§ Saved data entries:
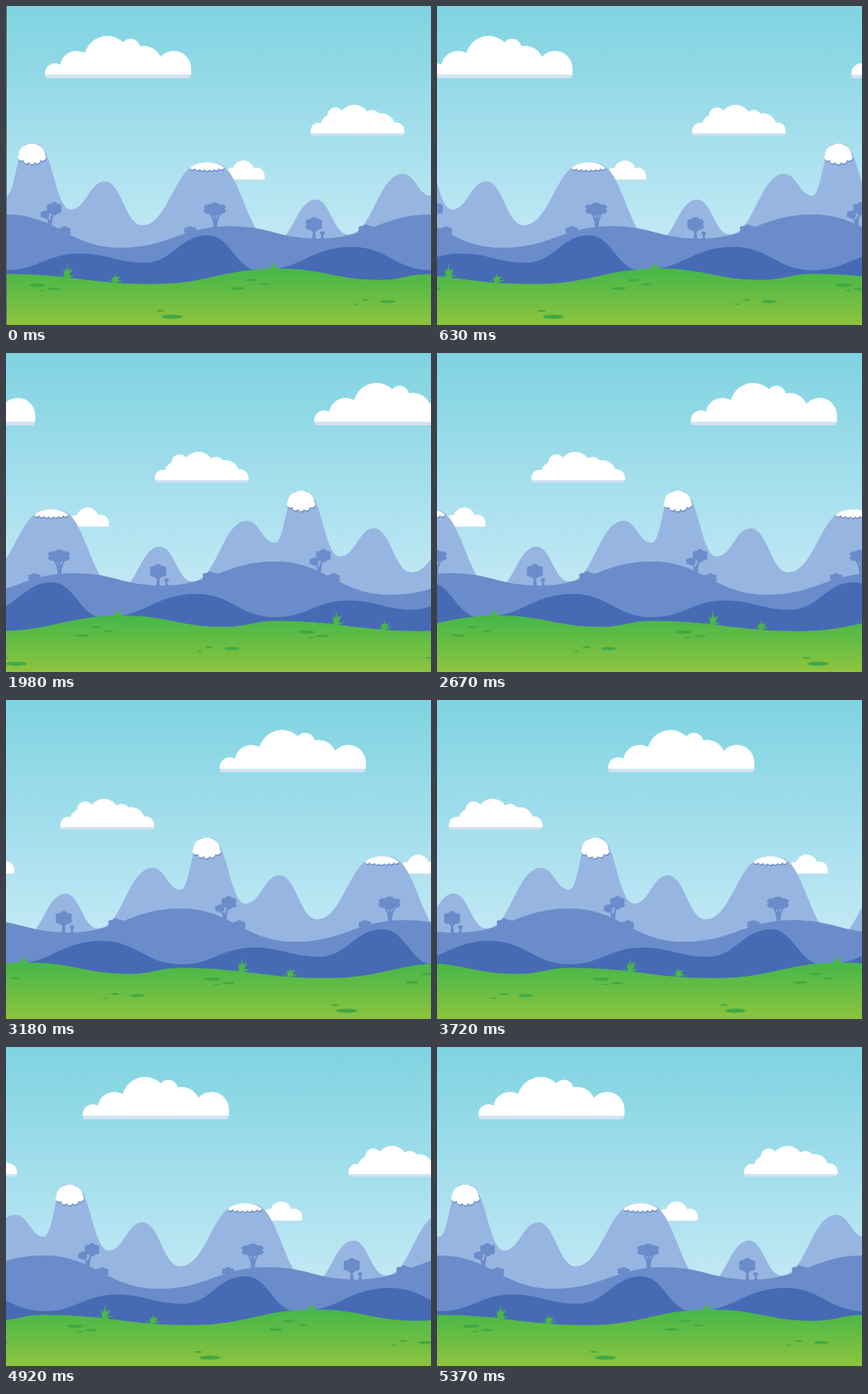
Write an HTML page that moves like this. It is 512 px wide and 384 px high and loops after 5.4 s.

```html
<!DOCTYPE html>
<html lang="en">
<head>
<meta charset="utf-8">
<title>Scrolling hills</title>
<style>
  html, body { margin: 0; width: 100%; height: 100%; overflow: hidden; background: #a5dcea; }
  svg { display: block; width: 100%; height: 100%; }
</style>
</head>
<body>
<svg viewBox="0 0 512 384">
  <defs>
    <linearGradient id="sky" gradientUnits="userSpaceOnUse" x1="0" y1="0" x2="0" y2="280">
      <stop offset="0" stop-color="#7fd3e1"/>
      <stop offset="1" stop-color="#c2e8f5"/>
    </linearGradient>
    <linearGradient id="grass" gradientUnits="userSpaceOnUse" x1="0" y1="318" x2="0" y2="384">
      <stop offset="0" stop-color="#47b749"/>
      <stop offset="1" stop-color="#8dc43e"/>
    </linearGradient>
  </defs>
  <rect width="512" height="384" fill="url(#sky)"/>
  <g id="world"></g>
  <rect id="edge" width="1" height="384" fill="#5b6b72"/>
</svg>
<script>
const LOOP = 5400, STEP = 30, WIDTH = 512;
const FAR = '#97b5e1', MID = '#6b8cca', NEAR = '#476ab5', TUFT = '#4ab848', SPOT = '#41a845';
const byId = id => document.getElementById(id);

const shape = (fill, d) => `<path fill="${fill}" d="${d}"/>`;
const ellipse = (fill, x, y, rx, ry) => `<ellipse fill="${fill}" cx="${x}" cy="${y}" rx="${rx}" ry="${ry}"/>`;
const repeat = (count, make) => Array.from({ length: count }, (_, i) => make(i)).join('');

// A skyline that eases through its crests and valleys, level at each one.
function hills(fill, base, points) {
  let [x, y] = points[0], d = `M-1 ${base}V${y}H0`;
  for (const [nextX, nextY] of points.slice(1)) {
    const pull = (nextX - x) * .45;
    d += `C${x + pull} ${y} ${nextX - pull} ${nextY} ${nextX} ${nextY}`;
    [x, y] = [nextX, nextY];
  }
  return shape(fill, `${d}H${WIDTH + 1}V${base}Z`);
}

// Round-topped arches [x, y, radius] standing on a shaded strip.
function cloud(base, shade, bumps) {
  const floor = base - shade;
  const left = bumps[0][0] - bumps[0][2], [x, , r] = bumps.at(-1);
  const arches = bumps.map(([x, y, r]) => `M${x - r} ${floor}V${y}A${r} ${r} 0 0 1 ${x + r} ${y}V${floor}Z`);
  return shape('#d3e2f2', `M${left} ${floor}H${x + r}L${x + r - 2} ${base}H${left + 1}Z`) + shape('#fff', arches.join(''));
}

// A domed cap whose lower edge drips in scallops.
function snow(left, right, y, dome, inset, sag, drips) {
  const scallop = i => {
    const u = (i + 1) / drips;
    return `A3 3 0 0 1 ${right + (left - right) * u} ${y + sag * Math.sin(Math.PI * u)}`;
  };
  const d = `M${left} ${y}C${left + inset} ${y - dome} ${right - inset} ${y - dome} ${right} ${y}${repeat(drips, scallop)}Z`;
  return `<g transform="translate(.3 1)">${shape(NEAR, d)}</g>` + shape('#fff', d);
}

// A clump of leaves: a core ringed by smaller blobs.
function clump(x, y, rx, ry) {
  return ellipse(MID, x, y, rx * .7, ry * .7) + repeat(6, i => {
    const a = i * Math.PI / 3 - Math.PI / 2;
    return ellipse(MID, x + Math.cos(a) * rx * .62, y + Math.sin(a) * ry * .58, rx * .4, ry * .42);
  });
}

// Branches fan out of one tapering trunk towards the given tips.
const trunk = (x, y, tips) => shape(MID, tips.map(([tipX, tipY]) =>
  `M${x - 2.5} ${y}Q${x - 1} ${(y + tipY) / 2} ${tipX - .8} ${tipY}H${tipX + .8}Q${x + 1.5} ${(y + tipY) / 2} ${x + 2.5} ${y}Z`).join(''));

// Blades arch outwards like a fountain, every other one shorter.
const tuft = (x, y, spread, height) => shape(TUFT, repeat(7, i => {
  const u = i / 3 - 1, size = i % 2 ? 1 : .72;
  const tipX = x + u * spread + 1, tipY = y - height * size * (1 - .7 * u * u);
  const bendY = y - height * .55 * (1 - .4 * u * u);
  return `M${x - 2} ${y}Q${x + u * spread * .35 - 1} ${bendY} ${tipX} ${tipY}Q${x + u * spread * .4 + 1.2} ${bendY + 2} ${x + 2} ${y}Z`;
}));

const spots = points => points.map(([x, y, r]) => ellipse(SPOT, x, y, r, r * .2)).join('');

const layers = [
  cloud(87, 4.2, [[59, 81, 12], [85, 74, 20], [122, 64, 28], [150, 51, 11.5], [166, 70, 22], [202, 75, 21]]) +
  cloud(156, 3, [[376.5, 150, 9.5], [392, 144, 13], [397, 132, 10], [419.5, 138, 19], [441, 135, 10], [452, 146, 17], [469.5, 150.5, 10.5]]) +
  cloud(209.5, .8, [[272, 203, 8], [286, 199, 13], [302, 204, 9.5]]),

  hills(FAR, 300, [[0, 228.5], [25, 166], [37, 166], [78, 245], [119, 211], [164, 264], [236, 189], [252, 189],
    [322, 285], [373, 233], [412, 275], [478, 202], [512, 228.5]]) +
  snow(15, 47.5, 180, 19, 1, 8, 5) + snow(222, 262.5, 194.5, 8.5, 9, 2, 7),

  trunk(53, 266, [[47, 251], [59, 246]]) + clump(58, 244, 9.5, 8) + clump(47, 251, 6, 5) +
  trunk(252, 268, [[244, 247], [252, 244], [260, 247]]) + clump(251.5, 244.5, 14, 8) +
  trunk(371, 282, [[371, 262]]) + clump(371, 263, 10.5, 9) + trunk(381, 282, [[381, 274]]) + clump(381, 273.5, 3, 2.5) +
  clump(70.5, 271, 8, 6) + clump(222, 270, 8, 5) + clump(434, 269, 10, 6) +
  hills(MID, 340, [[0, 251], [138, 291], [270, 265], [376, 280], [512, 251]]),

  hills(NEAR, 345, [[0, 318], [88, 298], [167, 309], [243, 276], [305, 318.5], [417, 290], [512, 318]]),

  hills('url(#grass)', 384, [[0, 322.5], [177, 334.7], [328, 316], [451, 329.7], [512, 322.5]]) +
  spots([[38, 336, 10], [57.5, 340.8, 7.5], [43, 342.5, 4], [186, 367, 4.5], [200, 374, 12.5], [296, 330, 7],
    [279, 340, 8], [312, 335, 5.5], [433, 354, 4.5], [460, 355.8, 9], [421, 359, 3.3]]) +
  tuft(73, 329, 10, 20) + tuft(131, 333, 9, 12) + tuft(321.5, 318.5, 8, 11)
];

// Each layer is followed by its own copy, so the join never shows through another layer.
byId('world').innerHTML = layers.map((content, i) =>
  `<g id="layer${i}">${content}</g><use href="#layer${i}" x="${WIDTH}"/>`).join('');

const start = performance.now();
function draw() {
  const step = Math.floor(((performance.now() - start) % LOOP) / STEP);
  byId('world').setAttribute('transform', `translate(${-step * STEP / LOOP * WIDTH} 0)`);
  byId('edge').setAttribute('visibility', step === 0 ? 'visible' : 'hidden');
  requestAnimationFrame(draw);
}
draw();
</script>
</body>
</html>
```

§ Task requirements: With the images omitted, output all entries exactly as given.

§ Completed exercise:
Write an HTML page that moves like this. It is 512 px wide and 384 px high and loops after 5.4 s.

```html
<!DOCTYPE html>
<html lang="en">
<head>
<meta charset="utf-8">
<title>Scrolling hills</title>
<style>
  html, body { margin: 0; width: 100%; height: 100%; overflow: hidden; background: #a5dcea; }
  svg { display: block; width: 100%; height: 100%; }
</style>
</head>
<body>
<svg viewBox="0 0 512 384">
  <defs>
    <linearGradient id="sky" gradientUnits="userSpaceOnUse" x1="0" y1="0" x2="0" y2="280">
      <stop offset="0" stop-color="#7fd3e1"/>
      <stop offset="1" stop-color="#c2e8f5"/>
    </linearGradient>
    <linearGradient id="grass" gradientUnits="userSpaceOnUse" x1="0" y1="318" x2="0" y2="384">
      <stop offset="0" stop-color="#47b749"/>
      <stop offset="1" stop-color="#8dc43e"/>
    </linearGradient>
  </defs>
  <rect width="512" height="384" fill="url(#sky)"/>
  <g id="world"></g>
  <rect id="edge" width="1" height="384" fill="#5b6b72"/>
</svg>
<script>
const LOOP = 5400, STEP = 30, WIDTH = 512;
const FAR = '#97b5e1', MID = '#6b8cca', NEAR = '#476ab5', TUFT = '#4ab848', SPOT = '#41a845';
const byId = id => document.getElementById(id);

const shape = (fill, d) => `<path fill="${fill}" d="${d}"/>`;
const ellipse = (fill, x, y, rx, ry) => `<ellipse fill="${fill}" cx="${x}" cy="${y}" rx="${rx}" ry="${ry}"/>`;
const repeat = (count, make) => Array.from({ length: count }, (_, i) => make(i)).join('');

// A skyline that eases through its crests and valleys, level at each one.
function hills(fill, base, points) {
  let [x, y] = points[0], d = `M-1 ${base}V${y}H0`;
  for (const [nextX, nextY] of points.slice(1)) {
    const pull = (nextX - x) * .45;
    d += `C${x + pull} ${y} ${nextX - pull} ${nextY} ${nextX} ${nextY}`;
    [x, y] = [nextX, nextY];
  }
  return shape(fill, `${d}H${WIDTH + 1}V${base}Z`);
}

// Round-topped arches [x, y, radius] standing on a shaded strip.
function cloud(base, shade, bumps) {
  const floor = base - shade;
  const left = bumps[0][0] - bumps[0][2], [x, , r] = bumps.at(-1);
  const arches = bumps.map(([x, y, r]) => `M${x - r} ${floor}V${y}A${r} ${r} 0 0 1 ${x + r} ${y}V${floor}Z`);
  return shape('#d3e2f2', `M${left} ${floor}H${x + r}L${x + r - 2} ${base}H${left + 1}Z`) + shape('#fff', arches.join(''));
}

// A domed cap whose lower edge drips in scallops.
function snow(left, right, y, dome, inset, sag, drips) {
  const scallop = i => {
    const u = (i + 1) / drips;
    return `A3 3 0 0 1 ${right + (left - right) * u} ${y + sag * Math.sin(Math.PI * u)}`;
  };
  const d = `M${left} ${y}C${left + inset} ${y - dome} ${right - inset} ${y - dome} ${right} ${y}${repeat(drips, scallop)}Z`;
  return `<g transform="translate(.3 1)">${shape(NEAR, d)}</g>` + shape('#fff', d);
}

// A clump of leaves: a core ringed by smaller blobs.
function clump(x, y, rx, ry) {
  return ellipse(MID, x, y, rx * .7, ry * .7) + repeat(6, i => {
    const a = i * Math.PI / 3 - Math.PI / 2;
    return ellipse(MID, x + Math.cos(a) * rx * .62, y + Math.sin(a) * ry * .58, rx * .4, ry * .42);
  });
}

// Branches fan out of one tapering trunk towards the given tips.
const trunk = (x, y, tips) => shape(MID, tips.map(([tipX, tipY]) =>
  `M${x - 2.5} ${y}Q${x - 1} ${(y + tipY) / 2} ${tipX - .8} ${tipY}H${tipX + .8}Q${x + 1.5} ${(y + tipY) / 2} ${x + 2.5} ${y}Z`).join(''));

// Blades arch outwards like a fountain, every other one shorter.
const tuft = (x, y, spread, height) => shape(TUFT, repeat(7, i => {
  const u = i / 3 - 1, size = i % 2 ? 1 : .72;
  const tipX = x + u * spread + 1, tipY = y - height * size * (1 - .7 * u * u);
  const bendY = y - height * .55 * (1 - .4 * u * u);
  return `M${x - 2} ${y}Q${x + u * spread * .35 - 1} ${bendY} ${tipX} ${tipY}Q${x + u * spread * .4 + 1.2} ${bendY + 2} ${x + 2} ${y}Z`;
}));

const spots = points => points.map(([x, y, r]) => ellipse(SPOT, x, y, r, r * .2)).join('');

const layers = [
  cloud(87, 4.2, [[59, 81, 12], [85, 74, 20], [122, 64, 28], [150, 51, 11.5], [166, 70, 22], [202, 75, 21]]) +
  cloud(156, 3, [[376.5, 150, 9.5], [392, 144, 13], [397, 132, 10], [419.5, 138, 19], [441, 135, 10], [452, 146, 17], [469.5, 150.5, 10.5]]) +
  cloud(209.5, .8, [[272, 203, 8], [286, 199, 13], [302, 204, 9.5]]),

  hills(FAR, 300, [[0, 228.5], [25, 166], [37, 166], [78, 245], [119, 211], [164, 264], [236, 189], [252, 189],
    [322, 285], [373, 233], [412, 275], [478, 202], [512, 228.5]]) +
  snow(15, 47.5, 180, 19, 1, 8, 5) + snow(222, 262.5, 194.5, 8.5, 9, 2, 7),

  trunk(53, 266, [[47, 251], [59, 246]]) + clump(58, 244, 9.5, 8) + clump(47, 251, 6, 5) +
  trunk(252, 268, [[244, 247], [252, 244], [260, 247]]) + clump(251.5, 244.5, 14, 8) +
  trunk(371, 282, [[371, 262]]) + clump(371, 263, 10.5, 9) + trunk(381, 282, [[381, 274]]) + clump(381, 273.5, 3, 2.5) +
  clump(70.5, 271, 8, 6) + clump(222, 270, 8, 5) + clump(434, 269, 10, 6) +
  hills(MID, 340, [[0, 251], [138, 291], [270, 265], [376, 280], [512, 251]]),

  hills(NEAR, 345, [[0, 318], [88, 298], [167, 309], [243, 276], [305, 318.5], [417, 290], [512, 318]]),

  hills('url(#grass)', 384, [[0, 322.5], [177, 334.7], [328, 316], [451, 329.7], [512, 322.5]]) +
  spots([[38, 336, 10], [57.5, 340.8, 7.5], [43, 342.5, 4], [186, 367, 4.5], [200, 374, 12.5], [296, 330, 7],
    [279, 340, 8], [312, 335, 5.5], [433, 354, 4.5], [460, 355.8, 9], [421, 359, 3.3]]) +
  tuft(73, 329, 10, 20) + tuft(131, 333, 9, 12) + tuft(321.5, 318.5, 8, 11)
];

// Each layer is followed by its own copy, so the join never shows through another layer.
byId('world').innerHTML = layers.map((content, i) =>
  `<g id="layer${i}">${content}</g><use href="#layer${i}" x="${WIDTH}"/>`).join('');

const start = performance.now();
function draw() {
  const step = Math.floor(((performance.now() - start) % LOOP) / STEP);
  byId('world').setAttribute('transform', `translate(${-step * STEP / LOOP * WIDTH} 0)`);
  byId('edge').setAttribute('visibility', step === 0 ? 'visible' : 'hidden');
  requestAnimationFrame(draw);
}
draw();
</script>
</body>
</html>
```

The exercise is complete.